“…no worker should be more than 150 feet from a food source”
Let me run through the human-resourcing-efficiency math. You have a 100 employees, making 40x (x being your local currency) an hour, working 40 hours a week, that means 160,000x a week, or approx. 700,000x a month. If you
fire layoff 30%, then fill those positions with workers that earn 25x a month, you now expend less than 650,000x a month. If you make sure to do the layoffs at the start of the month, and hire towards the end of it, your Quarterly report might even show some major savings.

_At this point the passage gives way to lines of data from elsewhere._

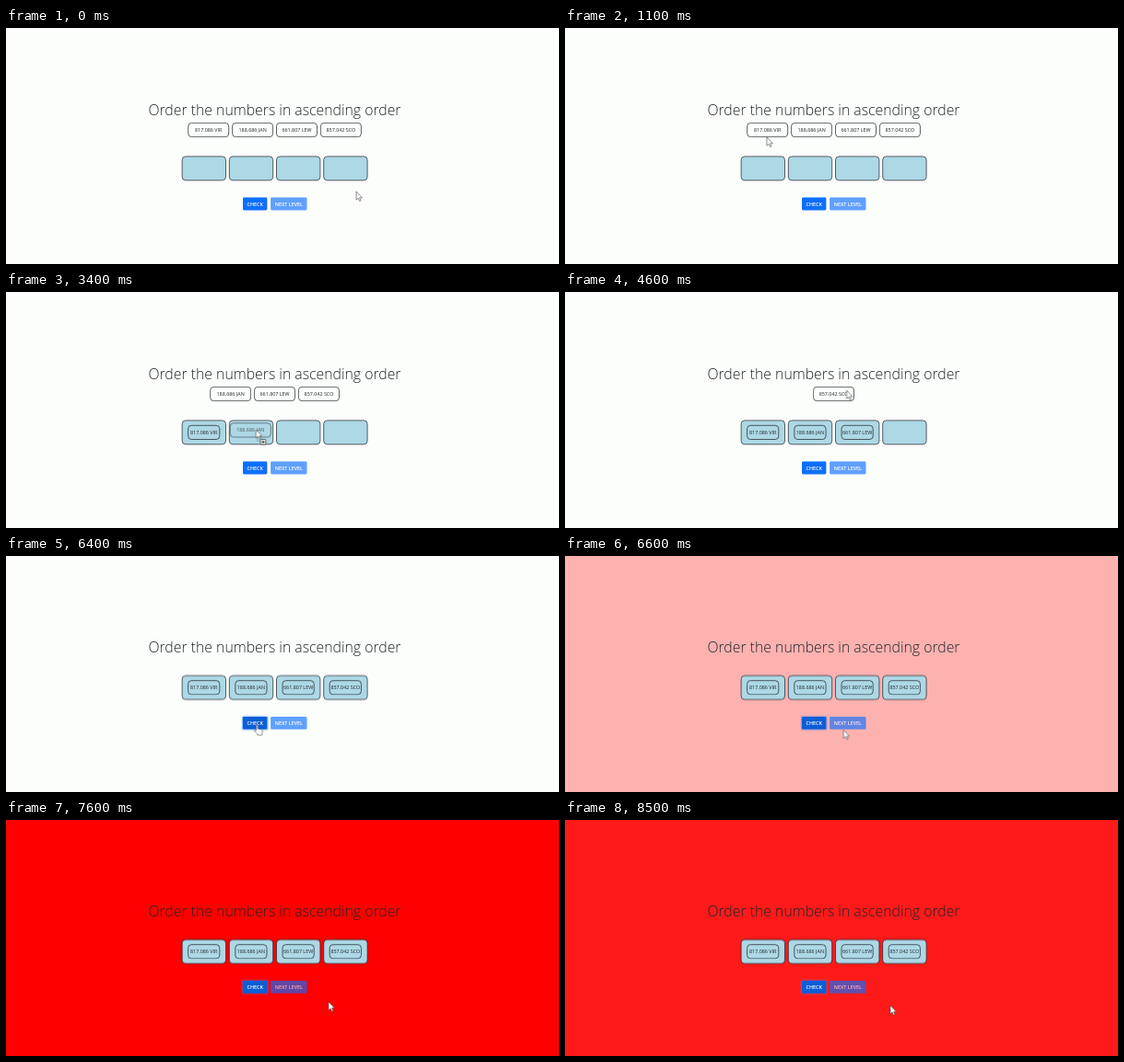
An HTML page that plays this animation: 600 by 257 pixels, repeating every 8.6 s.

```html
<!DOCTYPE html>
<html lang="en">
<head>
<meta charset="utf-8">
<title>Order the numbers</title>
<style>
  html, body { margin: 0; width: 100%; height: 100%; overflow: hidden; }
  svg { display: block; width: 600px; height: 257px; }
  text { font-family: "Open Sans", "Noto Sans", sans-serif; font-size: 5.4px; text-anchor: middle; fill: #212529; }
  .title { font-size: 15.8px; font-weight: 300; }
  .box { fill: none; stroke: #212529; stroke-width: .72; }
  .slot { fill: #add8e6; }
  .btn { fill: #0d6efd; }
  .btn-text { fill: #fff; font-size: 5.4px; font-weight: 600; }
  .ring { fill: none; stroke: #3184fd; stroke-opacity: .5; stroke-width: 1.2; }
  .pointer { fill: #fff; stroke: #444; stroke-width: .6; stroke-linejoin: round; }
  .badge rect { fill: #fff; stroke: #222; stroke-width: .7; }
  .badge path { fill: none; stroke: #222; stroke-width: .9; }
  .badge .shade { fill: none; stroke: #555; stroke-width: .6; stroke-dasharray: 1 1; }
</style>
</head>
<body>
<svg id="stage" viewBox="0 0 600 257"></svg>
<script>
const LOOP = 8600, HOVER = 6150, CLICK = 6300, LEAVE = 6500, RED = 6400, FADE = 8400;
const PAGE = "#fcfefb";
const CARD_STEP = 47.9, SLOT_STEP = 51.2, CARD_Y = 103.4;

// Every card repeats the same drag, one step later and one place further right.
const items = ["817.086 VIR", "188.686 JAN", "661.807 LEW", "857.042 SCO"].map((label, i) => ({
  label,
  card: 197.7 + CARD_STEP * i,
  slot: 191.1 + SLOT_STEP * i,
  gripX: 24 + 4 * i,
  gripY: 9 - 1.8 * i,
  drop: 2500 + 970 * i,
  grab: 1900 + 970 * i
}));
const lastDrop = items[items.length - 1].drop;

// Pointer tip: time, x, y
const path = [
  [0, 380, 178], [100, 380, 178], [900, 226, 132], [1100, 219, 119], [1450, 219, 119],
  ...items.flatMap((it, i) => {
    const from = [it.card - CARD_STEP / 2 * i + it.gripX, CARD_Y + it.gripY];
    const to = [it.slot + 29, 150];
    return [[it.drop - 810, ...from], [it.grab, ...from], [it.drop - 200, ...to], [it.drop, ...to]];
  }),
  [6200, 272.5, 184], [6450, 272.5, 184], [6800, 350, 198], [8150, 350, 198],
  [8400, 353, 202], [LOOP, 353, 202]
];

let css = "", count = 0;

function animate(frames, timing) {
  const name = "k" + count++;
  const body = frames.map(([ms, rule]) => `${(ms / LOOP * 100).toFixed(3)}%{${rule}}`).join("");
  css += `@keyframes ${name}{${body}}.${name}{animation:${name} ${LOOP}ms ${timing} infinite}\n`;
  return name;
}

const steps = frames => animate([...frames, [LOOP, frames[frames.length - 1][1]]], "step-end");
const show = (from, to, alpha = 1) =>
  steps([[0, "opacity:0"], [from, `opacity:${alpha}`], ...(to ? [[to, "opacity:0"]] : [])]);
const hide = (from, to) =>
  steps([[0, "opacity:1"], [from, "opacity:0"], ...(to ? [[to, "opacity:1"]] : [])]);
const move = (x, y) => `transform:translate(${x}px,${y}px)`;
const shift = dy => steps([[0, move(0, 0)], [lastDrop, move(0, dy)]]);

const group = (cls, content) => `<g class="${cls}">${content}</g>`;
const rect = (cls, x, y, w, h, r) =>
  `<rect class="${cls}" x="${x}" y="${y}" width="${w}" height="${h}" rx="${r}"/>`;
const text = (cls, x, y, str) => `<text class="${cls}" x="${x}" y="${y}">${str}</text>`;
const card = (x, y, w, label) => rect("box", x, y, w, 15.2, 3.6) + text("", x + w / 2, y + 9.5, label);
const button = (cls, x, w, label) =>
  rect("btn " + cls, x, 184.6, w, 13.8, 1.3) + text("btn-text", x + w / 2, 193.5, label);

const title = group(shift(9.6), text("title", 291.5, 95, "Order the numbers in ascending order"));

// Remaining cards stay centred after each drop.
const trayMove = steps([[0, move(0, 0)], ...items.map((it, i) => [it.drop, move(-CARD_STEP / 2 * (i + 1), 0)])]);
const tray = group(trayMove,
  items.map(it => group(hide(it.drop), card(it.card, CARD_Y, 44, it.label))).join(""));

const slots = items.map(it =>
  rect("box slot", it.slot, 139.9, 47.4, 26, 3.8) +
  group(show(it.drop), card(it.slot + 6.5, 145.3, 34.2, it.label))).join("");

const checkFill = steps([[0, "fill:#0d6efd"], [HOVER, "fill:#0b5ed7"]]);
const buttons =
  group(show(CLICK), rect("ring", 256.4, 184, 27.6, 15, 1.9)) +
  button(checkFill, 257, 26.4, "CHECK") +
  `<g opacity=".65">${button("", 287.1, 39.4, "NEXT LEVEL")}</g>`;

const ghosts = items.map(it =>
  group(show(it.grab, it.drop, .7), card(-it.gripX, -it.gripY, 44, it.label)) +
  group("badge " + show(it.grab + 250, it.drop),
    rect("shade", 1.4, 7.5, 4, 5, 0) + rect("", 5, 10.6, 5.6, 5.4, .6) +
    `<path d="M6.2 13.3h3.2M7.8 11.7v3.2"/>`)).join("");

const arrow = group(hide(HOVER, LEAVE),
  `<path class="pointer" d="M0 0V9.2L2.1 7.3 3.6 10.5 5 9.9 3.6 6.8H6.4Z"/>`);
const hand = group(show(HOVER, LEAVE),
  `<path class="pointer" d="M-.9.8a.9.9 0 0 1 1.8 0V4.2L5.2 5.2Q6 5.6 6 6.5L5.4 9.5V11H.4V9.8L-3 6.6Q-3.2 5.2-1.6 5.8L-.9 6.3Z"/>`);
const pointer = group(animate(path.map(([ms, x, y]) => [ms, move(x, y)]), "ease-in-out"), ghosts + arrow + hand);

document.body.className = animate([
  [0, `background:${PAGE}`],
  [RED, `background:${PAGE};animation-timing-function:ease`],
  [RED + 1000, "background:#f00"],
  [FADE, "background:#f00;animation-timing-function:ease-in"],
  [LOOP, "background:#ff5252"]
], "linear");

document.getElementById("stage").innerHTML = title + tray + group(shift(-9.6), slots + buttons) + pointer;
document.head.appendChild(document.createElement("style")).textContent = css;
</script>
</body>
</html>
```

Unfortunately (for them), Google can’t do this employee juggling. If they could, they’d already outsource the whole GooglePlex to India and fill it with programmers making 0.1% of what their current employees make. Sadly, they need those high-end-salary making guys, and they need them to devote many hours for non-productive actions such as “research” and the famous 20% personal projects time (which may or may not be given these days). And with the Web2.0 bubble in full effect, cutting salaries is a no-no. What is left? Cutting down food expenses (estimated at 72,000,000$ a year), and childcare, and other “non-work-related” perks.
In past years, Google touted these perks as a way to maintain the “start-up” atmosphere where developers spend double-figures of work hours on their projects, as well as come up with innovative ideas and are motivated to research better, and more efficient ways of improving the company. However, these days, this isn’t what making the company richer. The ads dept. is. So now we hear terms like “investment in human resources” and “tinkering with incentives”, which means reducing the money spent on non-profitable ventures, mainly Research. If anything, this will cause those high-end-salary programmers to leave, cashing their overly-priced shares, and being replaced by Pimply-faced youth making much less than those who leave.